→ **Instructions for the task**:
List each line of the data that holds the string "transform".

(Data records)
───

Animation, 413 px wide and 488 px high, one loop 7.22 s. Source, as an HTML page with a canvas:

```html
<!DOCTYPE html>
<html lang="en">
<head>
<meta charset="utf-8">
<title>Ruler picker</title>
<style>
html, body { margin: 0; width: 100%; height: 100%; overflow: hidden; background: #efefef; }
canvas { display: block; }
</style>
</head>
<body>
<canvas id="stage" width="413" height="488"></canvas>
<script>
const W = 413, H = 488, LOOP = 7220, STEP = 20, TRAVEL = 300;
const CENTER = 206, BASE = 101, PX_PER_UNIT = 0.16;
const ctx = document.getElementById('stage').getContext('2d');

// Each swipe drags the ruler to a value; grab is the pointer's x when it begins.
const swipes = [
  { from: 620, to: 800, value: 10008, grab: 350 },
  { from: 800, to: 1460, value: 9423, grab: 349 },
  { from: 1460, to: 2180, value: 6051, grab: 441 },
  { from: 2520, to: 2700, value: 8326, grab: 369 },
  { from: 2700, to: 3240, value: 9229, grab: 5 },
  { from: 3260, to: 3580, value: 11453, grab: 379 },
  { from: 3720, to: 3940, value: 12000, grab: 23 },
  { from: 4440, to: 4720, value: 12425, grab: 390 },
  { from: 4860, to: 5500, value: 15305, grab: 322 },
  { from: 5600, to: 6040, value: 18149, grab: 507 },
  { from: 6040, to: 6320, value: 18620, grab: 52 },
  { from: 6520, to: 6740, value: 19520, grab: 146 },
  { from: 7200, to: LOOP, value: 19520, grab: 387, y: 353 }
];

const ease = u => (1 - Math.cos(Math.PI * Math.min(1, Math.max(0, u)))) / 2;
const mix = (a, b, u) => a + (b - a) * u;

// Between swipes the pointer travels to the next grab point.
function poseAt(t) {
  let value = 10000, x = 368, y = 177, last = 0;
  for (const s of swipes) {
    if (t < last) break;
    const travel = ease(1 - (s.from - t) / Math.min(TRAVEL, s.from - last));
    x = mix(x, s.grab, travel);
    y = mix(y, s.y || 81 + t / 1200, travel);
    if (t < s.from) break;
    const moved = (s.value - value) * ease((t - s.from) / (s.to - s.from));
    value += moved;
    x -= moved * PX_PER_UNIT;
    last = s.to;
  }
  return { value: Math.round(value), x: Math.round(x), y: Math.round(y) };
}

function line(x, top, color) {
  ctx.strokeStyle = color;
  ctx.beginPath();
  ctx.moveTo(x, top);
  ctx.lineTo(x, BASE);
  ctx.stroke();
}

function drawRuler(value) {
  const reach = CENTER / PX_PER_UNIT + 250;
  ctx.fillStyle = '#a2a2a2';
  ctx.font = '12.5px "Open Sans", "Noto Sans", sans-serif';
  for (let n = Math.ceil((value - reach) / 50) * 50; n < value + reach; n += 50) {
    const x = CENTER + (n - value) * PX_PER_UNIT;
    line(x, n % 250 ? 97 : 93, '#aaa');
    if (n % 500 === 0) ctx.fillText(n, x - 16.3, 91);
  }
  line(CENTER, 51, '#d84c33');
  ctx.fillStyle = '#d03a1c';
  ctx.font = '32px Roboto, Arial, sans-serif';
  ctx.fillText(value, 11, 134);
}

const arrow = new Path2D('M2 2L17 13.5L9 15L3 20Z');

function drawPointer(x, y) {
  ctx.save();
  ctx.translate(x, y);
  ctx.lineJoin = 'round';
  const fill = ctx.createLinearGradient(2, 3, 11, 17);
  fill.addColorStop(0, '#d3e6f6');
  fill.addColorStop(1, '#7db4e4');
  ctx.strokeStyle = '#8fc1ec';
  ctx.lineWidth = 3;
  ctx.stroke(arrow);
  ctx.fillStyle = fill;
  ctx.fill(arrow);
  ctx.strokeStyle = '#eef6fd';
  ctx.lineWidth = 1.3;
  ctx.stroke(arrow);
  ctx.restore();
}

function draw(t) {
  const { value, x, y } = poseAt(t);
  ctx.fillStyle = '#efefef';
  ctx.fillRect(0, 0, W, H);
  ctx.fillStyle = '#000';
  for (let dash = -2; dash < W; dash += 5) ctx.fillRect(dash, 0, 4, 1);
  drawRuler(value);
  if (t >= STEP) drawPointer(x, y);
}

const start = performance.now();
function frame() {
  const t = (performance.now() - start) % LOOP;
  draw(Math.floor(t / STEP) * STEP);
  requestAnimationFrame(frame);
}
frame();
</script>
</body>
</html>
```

───

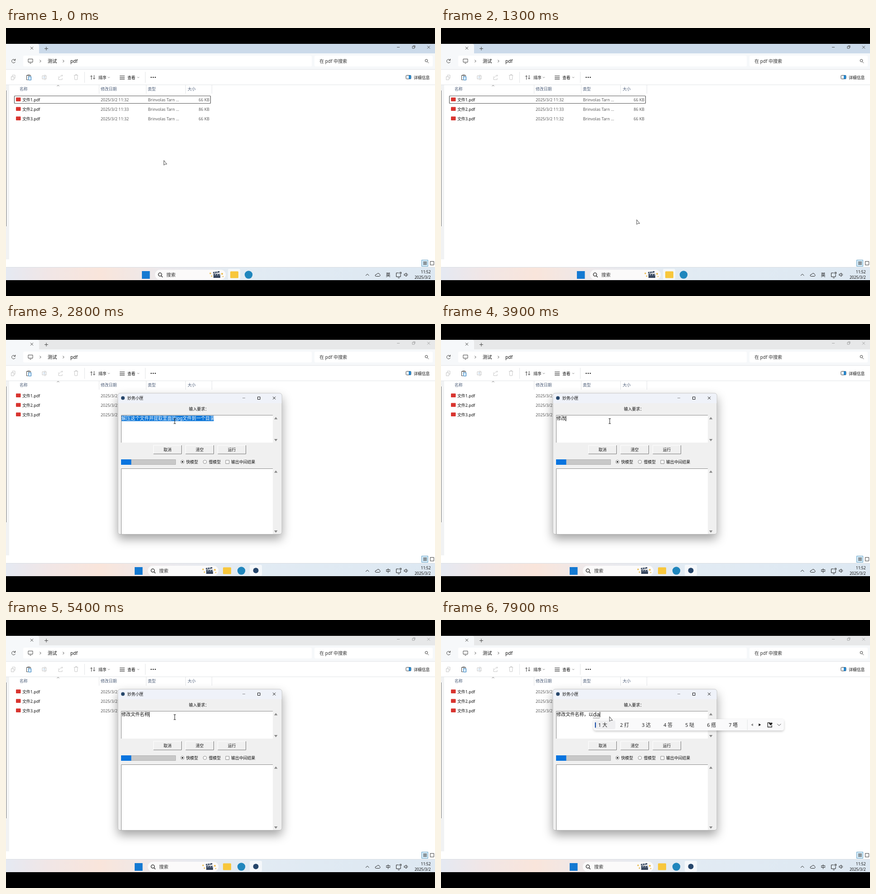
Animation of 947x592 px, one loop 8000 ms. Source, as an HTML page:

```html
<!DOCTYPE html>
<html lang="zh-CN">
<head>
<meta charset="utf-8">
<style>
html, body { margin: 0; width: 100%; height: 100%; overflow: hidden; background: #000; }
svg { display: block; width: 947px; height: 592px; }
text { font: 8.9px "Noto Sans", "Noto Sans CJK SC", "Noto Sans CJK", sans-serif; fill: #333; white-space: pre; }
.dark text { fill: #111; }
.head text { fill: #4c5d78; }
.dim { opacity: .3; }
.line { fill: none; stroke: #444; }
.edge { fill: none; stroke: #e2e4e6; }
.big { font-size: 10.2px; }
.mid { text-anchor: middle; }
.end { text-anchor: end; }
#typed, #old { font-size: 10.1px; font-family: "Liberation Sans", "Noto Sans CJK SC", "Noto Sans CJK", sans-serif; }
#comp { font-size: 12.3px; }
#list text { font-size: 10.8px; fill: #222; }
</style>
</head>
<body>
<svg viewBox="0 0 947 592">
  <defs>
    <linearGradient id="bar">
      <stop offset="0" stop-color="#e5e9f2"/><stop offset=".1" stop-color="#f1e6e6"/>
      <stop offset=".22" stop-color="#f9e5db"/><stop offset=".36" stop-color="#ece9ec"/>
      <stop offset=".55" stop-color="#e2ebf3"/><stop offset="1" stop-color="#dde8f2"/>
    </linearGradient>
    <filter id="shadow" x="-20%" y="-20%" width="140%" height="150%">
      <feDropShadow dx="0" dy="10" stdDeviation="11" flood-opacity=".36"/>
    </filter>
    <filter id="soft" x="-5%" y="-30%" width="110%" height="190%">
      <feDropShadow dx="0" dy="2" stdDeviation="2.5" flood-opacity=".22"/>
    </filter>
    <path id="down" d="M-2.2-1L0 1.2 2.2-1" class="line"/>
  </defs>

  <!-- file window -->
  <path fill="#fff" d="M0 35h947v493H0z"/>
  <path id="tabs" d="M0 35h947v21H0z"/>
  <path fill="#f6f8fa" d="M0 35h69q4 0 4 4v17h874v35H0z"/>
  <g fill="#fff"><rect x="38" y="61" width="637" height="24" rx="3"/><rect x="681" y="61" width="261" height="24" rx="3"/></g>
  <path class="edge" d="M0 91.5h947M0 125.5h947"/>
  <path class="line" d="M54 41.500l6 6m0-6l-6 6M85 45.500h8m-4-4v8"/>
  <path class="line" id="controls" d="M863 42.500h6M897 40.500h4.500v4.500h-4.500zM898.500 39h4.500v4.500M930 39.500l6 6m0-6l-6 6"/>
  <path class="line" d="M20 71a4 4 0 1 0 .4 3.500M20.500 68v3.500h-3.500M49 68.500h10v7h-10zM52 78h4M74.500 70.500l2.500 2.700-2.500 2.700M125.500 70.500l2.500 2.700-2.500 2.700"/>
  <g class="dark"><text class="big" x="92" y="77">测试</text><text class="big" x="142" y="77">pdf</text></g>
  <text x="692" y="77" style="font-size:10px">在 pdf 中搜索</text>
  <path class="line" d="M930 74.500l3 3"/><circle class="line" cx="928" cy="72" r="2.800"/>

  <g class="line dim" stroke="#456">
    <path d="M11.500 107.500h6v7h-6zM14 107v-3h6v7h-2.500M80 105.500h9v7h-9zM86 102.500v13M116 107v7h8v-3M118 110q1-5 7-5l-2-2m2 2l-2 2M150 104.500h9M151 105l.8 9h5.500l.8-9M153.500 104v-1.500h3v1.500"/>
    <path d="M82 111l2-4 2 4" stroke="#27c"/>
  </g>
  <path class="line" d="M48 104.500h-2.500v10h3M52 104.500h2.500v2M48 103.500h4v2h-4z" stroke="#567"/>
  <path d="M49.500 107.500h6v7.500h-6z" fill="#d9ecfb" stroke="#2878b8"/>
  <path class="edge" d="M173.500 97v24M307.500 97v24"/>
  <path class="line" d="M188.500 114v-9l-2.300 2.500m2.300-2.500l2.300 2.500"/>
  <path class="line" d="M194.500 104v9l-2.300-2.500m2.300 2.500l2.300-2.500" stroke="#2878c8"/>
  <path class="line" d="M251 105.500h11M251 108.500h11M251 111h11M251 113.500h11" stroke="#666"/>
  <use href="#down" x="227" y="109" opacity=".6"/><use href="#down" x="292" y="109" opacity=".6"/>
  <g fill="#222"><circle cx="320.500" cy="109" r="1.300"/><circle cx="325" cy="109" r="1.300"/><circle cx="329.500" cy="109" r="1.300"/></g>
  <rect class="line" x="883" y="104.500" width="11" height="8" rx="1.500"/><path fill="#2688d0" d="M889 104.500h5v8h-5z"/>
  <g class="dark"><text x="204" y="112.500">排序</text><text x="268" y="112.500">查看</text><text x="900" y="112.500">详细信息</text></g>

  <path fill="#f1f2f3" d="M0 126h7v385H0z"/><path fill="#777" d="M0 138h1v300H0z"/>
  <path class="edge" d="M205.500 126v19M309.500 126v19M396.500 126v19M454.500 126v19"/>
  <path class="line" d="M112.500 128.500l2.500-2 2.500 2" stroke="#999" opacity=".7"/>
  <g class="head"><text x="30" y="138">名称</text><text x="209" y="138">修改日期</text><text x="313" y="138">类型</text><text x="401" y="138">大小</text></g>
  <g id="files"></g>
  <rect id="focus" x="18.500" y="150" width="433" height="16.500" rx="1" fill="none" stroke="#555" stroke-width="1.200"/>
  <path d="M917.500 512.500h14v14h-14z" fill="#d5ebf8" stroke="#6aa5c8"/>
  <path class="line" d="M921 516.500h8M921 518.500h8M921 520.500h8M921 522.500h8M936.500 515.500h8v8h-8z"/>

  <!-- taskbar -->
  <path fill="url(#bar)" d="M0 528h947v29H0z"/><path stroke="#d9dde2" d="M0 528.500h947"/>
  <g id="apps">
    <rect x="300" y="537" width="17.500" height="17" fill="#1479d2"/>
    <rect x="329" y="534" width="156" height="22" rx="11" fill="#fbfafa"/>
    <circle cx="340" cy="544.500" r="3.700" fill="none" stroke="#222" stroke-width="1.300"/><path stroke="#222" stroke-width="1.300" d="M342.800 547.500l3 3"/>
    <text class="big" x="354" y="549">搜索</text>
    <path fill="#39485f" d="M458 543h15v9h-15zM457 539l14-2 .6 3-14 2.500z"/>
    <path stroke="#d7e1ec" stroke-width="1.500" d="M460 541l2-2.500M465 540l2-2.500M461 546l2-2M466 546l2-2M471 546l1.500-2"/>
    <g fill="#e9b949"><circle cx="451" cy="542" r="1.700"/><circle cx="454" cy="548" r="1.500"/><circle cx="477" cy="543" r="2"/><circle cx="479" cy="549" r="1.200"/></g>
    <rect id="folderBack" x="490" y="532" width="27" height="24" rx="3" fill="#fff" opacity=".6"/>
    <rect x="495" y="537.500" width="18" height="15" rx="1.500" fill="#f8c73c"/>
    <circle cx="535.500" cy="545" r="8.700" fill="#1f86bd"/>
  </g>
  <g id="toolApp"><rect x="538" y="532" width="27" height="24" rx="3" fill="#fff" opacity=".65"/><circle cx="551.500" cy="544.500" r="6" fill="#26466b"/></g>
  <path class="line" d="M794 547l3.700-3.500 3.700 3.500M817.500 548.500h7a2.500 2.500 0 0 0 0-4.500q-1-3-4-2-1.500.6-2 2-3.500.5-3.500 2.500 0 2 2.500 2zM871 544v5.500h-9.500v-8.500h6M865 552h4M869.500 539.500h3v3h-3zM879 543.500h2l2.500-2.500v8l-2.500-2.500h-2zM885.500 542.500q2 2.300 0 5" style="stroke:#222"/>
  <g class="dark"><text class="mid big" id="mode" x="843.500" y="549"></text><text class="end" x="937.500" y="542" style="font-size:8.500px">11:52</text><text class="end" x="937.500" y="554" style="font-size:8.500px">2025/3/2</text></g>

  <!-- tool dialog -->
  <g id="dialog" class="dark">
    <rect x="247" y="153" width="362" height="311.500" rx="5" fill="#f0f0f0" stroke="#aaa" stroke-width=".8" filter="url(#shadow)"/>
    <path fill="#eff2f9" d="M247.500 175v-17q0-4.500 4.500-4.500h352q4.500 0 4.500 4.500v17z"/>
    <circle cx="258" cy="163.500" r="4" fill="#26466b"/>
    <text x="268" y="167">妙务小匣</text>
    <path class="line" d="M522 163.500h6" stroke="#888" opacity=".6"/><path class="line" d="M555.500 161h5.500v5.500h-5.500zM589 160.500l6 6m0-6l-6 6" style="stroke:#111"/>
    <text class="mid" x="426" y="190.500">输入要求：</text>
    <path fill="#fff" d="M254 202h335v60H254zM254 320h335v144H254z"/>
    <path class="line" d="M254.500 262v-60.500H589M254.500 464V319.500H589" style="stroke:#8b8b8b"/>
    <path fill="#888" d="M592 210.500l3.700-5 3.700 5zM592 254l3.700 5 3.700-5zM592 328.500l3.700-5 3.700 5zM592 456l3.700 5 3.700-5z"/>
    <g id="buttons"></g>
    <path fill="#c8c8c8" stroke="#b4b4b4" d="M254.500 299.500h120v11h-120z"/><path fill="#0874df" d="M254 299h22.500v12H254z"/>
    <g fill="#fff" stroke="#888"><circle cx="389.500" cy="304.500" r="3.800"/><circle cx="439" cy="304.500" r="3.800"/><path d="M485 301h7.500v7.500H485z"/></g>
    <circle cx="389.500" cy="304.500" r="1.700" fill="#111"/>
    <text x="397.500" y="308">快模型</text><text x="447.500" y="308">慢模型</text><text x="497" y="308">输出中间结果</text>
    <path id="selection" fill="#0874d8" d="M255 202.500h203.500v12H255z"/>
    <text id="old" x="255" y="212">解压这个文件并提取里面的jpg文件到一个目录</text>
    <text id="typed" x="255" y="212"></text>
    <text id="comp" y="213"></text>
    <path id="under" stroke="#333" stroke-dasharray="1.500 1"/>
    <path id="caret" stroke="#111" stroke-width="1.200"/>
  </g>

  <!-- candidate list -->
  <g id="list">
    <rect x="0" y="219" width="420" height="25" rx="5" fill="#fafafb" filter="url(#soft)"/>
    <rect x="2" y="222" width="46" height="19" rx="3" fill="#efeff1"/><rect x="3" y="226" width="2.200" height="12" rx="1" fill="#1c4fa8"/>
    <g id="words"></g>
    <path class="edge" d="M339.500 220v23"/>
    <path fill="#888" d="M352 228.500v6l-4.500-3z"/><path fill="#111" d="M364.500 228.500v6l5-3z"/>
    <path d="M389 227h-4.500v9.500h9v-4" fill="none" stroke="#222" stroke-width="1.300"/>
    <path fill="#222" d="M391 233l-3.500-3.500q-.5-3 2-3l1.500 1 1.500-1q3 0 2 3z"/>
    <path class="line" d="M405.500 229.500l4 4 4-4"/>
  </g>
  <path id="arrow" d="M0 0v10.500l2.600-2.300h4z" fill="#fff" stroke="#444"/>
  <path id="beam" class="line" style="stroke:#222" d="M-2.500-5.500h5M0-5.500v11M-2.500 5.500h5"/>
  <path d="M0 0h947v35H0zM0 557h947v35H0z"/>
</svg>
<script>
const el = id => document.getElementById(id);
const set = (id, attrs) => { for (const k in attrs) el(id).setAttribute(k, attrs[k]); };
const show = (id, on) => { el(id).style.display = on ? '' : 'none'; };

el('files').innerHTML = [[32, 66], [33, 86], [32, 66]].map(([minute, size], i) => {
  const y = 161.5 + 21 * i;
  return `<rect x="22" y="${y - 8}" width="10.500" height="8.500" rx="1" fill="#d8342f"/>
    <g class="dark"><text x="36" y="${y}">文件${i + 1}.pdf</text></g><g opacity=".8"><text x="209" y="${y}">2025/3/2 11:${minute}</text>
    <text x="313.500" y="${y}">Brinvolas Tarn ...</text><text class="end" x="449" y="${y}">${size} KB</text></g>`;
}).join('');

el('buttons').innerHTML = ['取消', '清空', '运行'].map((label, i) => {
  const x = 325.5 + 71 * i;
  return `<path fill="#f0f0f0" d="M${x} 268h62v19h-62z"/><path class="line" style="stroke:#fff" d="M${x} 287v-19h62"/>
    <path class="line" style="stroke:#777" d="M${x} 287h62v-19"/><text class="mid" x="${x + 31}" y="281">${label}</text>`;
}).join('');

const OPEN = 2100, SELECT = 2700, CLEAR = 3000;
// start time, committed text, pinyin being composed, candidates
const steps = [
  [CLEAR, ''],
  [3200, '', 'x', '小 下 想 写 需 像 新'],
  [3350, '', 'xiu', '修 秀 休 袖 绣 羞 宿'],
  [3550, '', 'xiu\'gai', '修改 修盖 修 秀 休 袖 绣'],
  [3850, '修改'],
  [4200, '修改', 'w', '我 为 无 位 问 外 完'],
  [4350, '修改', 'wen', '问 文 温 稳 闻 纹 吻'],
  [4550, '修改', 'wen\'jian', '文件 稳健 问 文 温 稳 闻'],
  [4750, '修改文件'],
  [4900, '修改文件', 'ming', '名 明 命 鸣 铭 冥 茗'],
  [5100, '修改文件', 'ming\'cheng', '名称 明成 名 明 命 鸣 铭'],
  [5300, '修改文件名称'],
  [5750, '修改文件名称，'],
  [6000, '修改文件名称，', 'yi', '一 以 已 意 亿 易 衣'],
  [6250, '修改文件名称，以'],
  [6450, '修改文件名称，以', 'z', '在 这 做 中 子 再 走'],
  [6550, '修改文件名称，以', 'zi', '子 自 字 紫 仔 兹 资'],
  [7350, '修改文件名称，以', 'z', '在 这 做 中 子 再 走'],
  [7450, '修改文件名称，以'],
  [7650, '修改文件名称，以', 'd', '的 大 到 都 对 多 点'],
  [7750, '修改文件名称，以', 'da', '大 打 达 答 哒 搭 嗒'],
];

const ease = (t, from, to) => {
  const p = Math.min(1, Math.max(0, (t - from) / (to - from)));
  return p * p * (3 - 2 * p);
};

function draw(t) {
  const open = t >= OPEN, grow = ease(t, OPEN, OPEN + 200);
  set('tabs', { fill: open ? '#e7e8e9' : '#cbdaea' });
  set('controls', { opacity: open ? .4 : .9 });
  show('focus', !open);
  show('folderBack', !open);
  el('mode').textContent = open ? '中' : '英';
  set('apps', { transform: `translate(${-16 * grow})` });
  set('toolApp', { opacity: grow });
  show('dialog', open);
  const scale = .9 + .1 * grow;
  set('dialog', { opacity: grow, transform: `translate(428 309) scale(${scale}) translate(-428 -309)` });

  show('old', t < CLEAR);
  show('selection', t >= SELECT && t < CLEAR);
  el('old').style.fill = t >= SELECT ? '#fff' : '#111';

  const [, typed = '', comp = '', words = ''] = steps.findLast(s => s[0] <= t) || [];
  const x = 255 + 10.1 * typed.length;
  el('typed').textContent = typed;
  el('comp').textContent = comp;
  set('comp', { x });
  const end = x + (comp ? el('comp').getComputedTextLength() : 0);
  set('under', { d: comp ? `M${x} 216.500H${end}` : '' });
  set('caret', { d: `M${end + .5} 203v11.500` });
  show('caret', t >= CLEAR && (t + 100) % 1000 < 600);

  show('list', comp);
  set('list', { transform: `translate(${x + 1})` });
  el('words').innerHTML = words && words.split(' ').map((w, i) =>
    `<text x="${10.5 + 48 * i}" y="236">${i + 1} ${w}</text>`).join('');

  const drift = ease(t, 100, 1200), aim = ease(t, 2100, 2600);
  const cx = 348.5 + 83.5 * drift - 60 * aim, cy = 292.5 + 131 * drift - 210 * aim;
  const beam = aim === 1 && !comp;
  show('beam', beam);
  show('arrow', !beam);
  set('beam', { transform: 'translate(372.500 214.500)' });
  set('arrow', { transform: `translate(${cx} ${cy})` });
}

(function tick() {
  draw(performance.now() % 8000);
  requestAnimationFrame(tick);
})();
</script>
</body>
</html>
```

───

→ **Solved problem**:
  set('apps', { transform: `translate(${-16 * grow})` });
  set('dialog', { opacity: grow, transform: `translate(428 309) scale(${scale}) translate(-428 -309)` });
  set('list', { transform: `translate(${x + 1})` });
  set('beam', { transform: 'translate(372.500 214.500)' });
  set('arrow', { transform: `translate(${cx} ${cy})` });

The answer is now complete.